====== Record excerpts ======

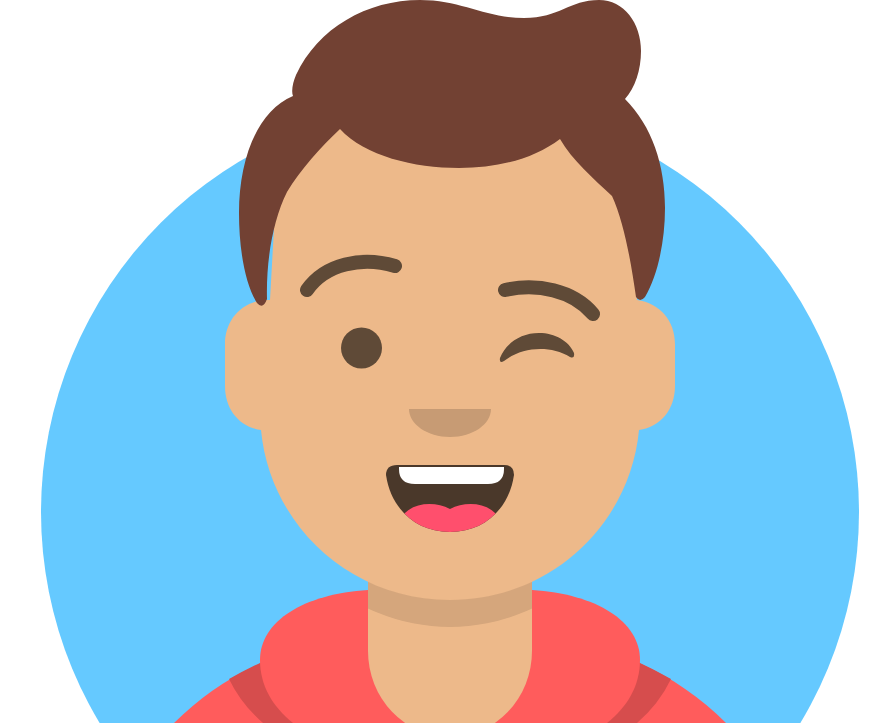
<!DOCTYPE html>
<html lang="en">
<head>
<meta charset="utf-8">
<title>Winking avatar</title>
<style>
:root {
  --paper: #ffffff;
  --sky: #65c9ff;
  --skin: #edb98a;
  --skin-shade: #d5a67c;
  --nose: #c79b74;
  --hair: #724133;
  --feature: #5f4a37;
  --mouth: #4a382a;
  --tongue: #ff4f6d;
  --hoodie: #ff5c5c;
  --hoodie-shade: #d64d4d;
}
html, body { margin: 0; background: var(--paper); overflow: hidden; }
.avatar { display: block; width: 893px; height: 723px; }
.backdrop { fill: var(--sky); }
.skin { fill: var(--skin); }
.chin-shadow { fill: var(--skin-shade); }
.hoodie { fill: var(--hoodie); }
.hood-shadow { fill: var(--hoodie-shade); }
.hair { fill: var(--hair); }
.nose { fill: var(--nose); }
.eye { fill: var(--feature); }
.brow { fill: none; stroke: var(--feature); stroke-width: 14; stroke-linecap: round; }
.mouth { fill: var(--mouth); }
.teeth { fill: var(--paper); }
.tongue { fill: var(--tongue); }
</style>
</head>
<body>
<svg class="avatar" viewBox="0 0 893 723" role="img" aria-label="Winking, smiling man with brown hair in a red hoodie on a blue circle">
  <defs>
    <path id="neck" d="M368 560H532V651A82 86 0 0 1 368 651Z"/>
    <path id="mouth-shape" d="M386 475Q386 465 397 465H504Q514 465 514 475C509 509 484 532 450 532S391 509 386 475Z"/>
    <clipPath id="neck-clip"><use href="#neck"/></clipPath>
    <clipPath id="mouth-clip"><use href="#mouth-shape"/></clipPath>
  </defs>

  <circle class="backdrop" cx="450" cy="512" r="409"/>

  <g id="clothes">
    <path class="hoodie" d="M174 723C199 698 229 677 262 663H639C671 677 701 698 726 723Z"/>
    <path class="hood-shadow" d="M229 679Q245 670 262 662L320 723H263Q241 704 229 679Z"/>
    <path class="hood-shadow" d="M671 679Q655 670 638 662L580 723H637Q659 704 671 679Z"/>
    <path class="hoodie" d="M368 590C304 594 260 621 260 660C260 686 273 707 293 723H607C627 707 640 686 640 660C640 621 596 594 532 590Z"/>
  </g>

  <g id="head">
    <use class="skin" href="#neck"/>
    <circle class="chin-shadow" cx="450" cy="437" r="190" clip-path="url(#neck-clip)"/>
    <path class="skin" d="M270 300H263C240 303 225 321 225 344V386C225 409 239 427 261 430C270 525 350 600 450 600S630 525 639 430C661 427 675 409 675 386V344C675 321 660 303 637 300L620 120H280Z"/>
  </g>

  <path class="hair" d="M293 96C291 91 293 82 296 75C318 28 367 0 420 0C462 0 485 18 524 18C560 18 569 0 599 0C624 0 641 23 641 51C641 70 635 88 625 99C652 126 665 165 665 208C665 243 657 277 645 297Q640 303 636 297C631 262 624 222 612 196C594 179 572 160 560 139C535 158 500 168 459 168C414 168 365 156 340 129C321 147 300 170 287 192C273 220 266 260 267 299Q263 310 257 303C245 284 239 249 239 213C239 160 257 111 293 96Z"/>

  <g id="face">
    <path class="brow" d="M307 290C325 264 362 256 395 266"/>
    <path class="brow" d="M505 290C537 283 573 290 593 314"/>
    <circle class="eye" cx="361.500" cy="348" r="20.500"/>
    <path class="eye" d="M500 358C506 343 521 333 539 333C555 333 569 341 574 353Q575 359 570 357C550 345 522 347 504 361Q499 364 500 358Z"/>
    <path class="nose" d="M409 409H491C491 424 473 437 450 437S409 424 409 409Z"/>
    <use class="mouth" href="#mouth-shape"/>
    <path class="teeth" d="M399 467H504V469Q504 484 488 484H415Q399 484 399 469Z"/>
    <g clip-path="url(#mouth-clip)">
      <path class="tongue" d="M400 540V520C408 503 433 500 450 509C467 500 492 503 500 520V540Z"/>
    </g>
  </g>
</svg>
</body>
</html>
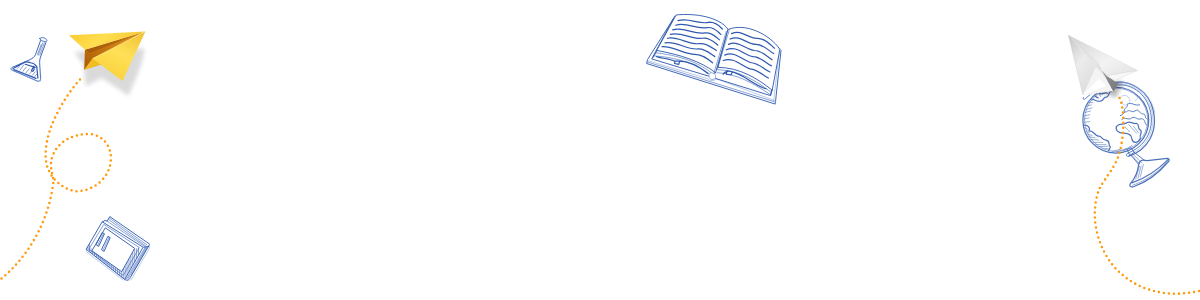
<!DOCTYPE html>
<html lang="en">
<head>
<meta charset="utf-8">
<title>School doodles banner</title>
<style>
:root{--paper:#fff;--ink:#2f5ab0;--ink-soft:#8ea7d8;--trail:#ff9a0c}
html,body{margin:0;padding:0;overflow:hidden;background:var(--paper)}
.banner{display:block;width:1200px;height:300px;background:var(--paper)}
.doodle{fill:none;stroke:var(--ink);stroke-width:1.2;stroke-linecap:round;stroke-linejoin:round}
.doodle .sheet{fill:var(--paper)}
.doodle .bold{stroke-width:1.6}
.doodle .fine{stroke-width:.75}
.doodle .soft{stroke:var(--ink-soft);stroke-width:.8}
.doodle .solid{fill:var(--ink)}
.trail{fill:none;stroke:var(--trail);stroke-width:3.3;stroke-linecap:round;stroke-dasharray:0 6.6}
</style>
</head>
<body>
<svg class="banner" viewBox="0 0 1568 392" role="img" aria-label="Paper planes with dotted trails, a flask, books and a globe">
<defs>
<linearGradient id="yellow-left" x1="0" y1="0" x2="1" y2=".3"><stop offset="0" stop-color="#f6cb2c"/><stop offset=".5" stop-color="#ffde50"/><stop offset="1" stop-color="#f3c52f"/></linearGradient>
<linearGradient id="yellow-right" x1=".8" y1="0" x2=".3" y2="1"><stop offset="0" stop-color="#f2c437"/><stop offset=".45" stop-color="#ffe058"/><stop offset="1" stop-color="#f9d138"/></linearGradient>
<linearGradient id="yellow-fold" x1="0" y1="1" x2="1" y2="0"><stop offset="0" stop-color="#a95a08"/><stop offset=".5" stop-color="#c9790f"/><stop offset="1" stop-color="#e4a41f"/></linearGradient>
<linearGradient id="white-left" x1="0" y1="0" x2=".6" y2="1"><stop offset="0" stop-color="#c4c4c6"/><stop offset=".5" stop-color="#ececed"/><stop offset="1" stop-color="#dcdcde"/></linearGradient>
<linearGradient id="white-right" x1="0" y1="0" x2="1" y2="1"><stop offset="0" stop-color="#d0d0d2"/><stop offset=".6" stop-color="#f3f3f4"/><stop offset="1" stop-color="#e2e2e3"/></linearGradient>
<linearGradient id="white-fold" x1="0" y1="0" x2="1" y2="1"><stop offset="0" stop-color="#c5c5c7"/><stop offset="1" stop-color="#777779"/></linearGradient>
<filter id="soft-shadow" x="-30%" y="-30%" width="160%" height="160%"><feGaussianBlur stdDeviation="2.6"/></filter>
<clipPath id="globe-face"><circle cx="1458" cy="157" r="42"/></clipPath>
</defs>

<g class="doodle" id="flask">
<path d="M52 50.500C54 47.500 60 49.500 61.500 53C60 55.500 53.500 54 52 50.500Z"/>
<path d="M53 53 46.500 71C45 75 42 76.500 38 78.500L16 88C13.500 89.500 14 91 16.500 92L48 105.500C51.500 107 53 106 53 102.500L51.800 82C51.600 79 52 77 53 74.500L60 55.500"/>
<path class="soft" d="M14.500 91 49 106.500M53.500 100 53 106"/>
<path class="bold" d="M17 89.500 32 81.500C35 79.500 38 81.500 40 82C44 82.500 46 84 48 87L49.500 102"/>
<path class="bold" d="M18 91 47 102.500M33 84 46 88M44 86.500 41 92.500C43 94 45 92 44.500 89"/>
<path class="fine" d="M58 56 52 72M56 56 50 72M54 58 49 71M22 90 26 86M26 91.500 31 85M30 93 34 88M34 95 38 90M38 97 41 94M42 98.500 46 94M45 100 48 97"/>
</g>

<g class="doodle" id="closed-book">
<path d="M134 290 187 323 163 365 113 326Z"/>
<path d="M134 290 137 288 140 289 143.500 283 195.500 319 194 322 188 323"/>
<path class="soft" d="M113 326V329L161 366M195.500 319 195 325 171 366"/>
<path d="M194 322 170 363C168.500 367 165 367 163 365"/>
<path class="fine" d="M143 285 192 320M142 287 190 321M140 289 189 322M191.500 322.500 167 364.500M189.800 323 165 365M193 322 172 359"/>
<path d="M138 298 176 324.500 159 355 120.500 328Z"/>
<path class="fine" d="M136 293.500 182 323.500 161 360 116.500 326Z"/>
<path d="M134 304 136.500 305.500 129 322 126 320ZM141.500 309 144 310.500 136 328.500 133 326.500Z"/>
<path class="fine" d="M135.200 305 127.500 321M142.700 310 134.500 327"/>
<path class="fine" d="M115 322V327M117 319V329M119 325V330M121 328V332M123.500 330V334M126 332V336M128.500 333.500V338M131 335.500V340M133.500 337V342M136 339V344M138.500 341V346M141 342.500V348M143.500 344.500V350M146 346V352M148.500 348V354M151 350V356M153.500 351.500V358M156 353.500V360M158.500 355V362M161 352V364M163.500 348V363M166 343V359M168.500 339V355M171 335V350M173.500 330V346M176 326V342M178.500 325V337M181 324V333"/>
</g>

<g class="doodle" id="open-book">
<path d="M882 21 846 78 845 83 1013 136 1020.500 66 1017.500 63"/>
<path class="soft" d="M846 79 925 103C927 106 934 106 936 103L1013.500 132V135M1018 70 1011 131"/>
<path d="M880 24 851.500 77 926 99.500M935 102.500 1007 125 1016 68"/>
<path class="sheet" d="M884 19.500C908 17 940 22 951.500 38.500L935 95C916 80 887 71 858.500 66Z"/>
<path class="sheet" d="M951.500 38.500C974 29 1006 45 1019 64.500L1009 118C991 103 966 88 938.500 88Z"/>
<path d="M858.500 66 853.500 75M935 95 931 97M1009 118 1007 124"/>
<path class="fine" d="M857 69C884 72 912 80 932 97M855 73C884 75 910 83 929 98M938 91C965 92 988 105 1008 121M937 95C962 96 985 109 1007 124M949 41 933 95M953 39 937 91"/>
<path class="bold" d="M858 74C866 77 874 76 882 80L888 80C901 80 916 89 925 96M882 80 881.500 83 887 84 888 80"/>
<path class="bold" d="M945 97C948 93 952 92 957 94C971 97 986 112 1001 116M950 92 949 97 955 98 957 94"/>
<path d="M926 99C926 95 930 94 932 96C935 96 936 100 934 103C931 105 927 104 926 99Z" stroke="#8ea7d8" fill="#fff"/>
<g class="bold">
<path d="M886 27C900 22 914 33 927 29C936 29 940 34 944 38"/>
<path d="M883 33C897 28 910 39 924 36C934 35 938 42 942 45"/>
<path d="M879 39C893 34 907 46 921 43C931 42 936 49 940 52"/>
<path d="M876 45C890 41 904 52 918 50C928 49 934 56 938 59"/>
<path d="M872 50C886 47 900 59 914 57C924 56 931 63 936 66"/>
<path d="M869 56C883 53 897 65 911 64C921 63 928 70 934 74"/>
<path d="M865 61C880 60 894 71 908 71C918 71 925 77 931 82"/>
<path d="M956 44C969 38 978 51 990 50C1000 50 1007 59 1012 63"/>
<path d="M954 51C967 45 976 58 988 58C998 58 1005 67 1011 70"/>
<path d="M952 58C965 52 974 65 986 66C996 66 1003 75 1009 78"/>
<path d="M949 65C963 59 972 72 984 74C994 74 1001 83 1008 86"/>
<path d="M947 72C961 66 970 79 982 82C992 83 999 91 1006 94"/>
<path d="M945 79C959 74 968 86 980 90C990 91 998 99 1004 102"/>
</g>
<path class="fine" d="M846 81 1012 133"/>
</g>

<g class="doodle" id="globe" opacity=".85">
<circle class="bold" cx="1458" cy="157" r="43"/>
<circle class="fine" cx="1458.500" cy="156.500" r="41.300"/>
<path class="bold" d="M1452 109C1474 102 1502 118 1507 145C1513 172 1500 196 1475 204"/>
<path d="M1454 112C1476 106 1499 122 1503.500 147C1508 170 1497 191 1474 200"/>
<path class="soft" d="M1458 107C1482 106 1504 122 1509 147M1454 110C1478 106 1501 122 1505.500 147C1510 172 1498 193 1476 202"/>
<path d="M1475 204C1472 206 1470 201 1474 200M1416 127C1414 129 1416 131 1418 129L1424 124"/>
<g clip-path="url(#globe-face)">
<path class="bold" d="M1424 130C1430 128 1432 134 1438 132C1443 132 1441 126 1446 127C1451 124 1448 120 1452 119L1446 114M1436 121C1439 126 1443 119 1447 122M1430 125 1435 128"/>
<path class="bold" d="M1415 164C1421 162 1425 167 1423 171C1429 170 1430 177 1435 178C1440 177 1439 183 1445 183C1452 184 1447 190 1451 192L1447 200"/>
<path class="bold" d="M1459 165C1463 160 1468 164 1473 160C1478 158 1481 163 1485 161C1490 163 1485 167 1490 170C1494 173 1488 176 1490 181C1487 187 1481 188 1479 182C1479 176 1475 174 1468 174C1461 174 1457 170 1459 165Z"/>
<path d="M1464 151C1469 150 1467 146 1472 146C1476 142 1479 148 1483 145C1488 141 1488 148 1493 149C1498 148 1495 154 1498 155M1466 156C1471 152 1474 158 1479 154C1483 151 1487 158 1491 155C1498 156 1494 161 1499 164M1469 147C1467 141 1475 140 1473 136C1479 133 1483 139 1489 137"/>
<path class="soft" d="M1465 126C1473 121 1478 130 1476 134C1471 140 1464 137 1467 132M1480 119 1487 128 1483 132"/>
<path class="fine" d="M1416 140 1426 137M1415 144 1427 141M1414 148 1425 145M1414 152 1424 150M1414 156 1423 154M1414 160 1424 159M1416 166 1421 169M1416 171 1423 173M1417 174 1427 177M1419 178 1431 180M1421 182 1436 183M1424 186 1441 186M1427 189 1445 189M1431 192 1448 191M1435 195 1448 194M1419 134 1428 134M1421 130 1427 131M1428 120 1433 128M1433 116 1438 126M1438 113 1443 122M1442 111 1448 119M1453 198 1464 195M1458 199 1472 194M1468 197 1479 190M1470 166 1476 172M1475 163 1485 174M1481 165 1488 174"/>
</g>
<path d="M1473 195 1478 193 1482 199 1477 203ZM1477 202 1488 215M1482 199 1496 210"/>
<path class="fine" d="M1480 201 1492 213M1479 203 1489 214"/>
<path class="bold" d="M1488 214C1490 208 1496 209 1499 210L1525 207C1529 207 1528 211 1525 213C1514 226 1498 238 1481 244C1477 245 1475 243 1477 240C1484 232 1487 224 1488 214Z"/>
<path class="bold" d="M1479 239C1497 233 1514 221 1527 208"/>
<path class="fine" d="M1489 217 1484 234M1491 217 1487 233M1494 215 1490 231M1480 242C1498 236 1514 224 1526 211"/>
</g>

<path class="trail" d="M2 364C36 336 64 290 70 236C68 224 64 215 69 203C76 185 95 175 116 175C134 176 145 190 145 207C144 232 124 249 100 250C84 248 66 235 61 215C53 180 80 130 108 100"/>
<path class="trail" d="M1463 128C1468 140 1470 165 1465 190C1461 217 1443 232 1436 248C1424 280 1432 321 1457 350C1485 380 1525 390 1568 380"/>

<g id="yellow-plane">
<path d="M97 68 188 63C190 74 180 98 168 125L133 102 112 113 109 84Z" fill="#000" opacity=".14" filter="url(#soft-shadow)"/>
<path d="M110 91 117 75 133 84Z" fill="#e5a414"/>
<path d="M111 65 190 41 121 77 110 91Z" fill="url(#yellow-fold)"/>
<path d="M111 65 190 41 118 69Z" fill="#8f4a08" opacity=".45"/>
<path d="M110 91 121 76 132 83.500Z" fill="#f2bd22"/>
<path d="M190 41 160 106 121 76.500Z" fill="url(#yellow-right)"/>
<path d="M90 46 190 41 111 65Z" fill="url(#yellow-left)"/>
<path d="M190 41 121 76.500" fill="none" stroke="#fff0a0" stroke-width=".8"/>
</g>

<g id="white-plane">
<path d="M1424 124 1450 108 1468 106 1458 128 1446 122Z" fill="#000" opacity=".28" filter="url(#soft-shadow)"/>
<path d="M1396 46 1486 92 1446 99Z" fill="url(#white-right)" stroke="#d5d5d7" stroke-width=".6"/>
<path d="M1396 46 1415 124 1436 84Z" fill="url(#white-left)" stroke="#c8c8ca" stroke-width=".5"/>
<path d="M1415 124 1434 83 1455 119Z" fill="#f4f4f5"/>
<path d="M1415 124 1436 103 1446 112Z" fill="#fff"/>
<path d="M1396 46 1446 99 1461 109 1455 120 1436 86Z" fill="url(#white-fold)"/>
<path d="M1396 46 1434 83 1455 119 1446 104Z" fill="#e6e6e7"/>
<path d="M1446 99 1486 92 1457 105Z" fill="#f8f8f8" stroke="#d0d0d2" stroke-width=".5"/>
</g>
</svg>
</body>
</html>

======

__Prompt__
Where does the word "none" appear in the records? Copy every line that holds it.

__Expected output__
.brow { fill: none; stroke: var(--feature); stroke-width: 14; stroke-linecap: round; }
.doodle{fill:none;stroke:var(--ink);stroke-width:1.2;stroke-linecap:round;stroke-linejoin:round}
.trail{fill:none;stroke:var(--trail);stroke-width:3.3;stroke-linecap:round;stroke-dasharray:0 6.6}
<path d="M190 41 121 76.500" fill="none" stroke="#fff0a0" stroke-width=".8"/>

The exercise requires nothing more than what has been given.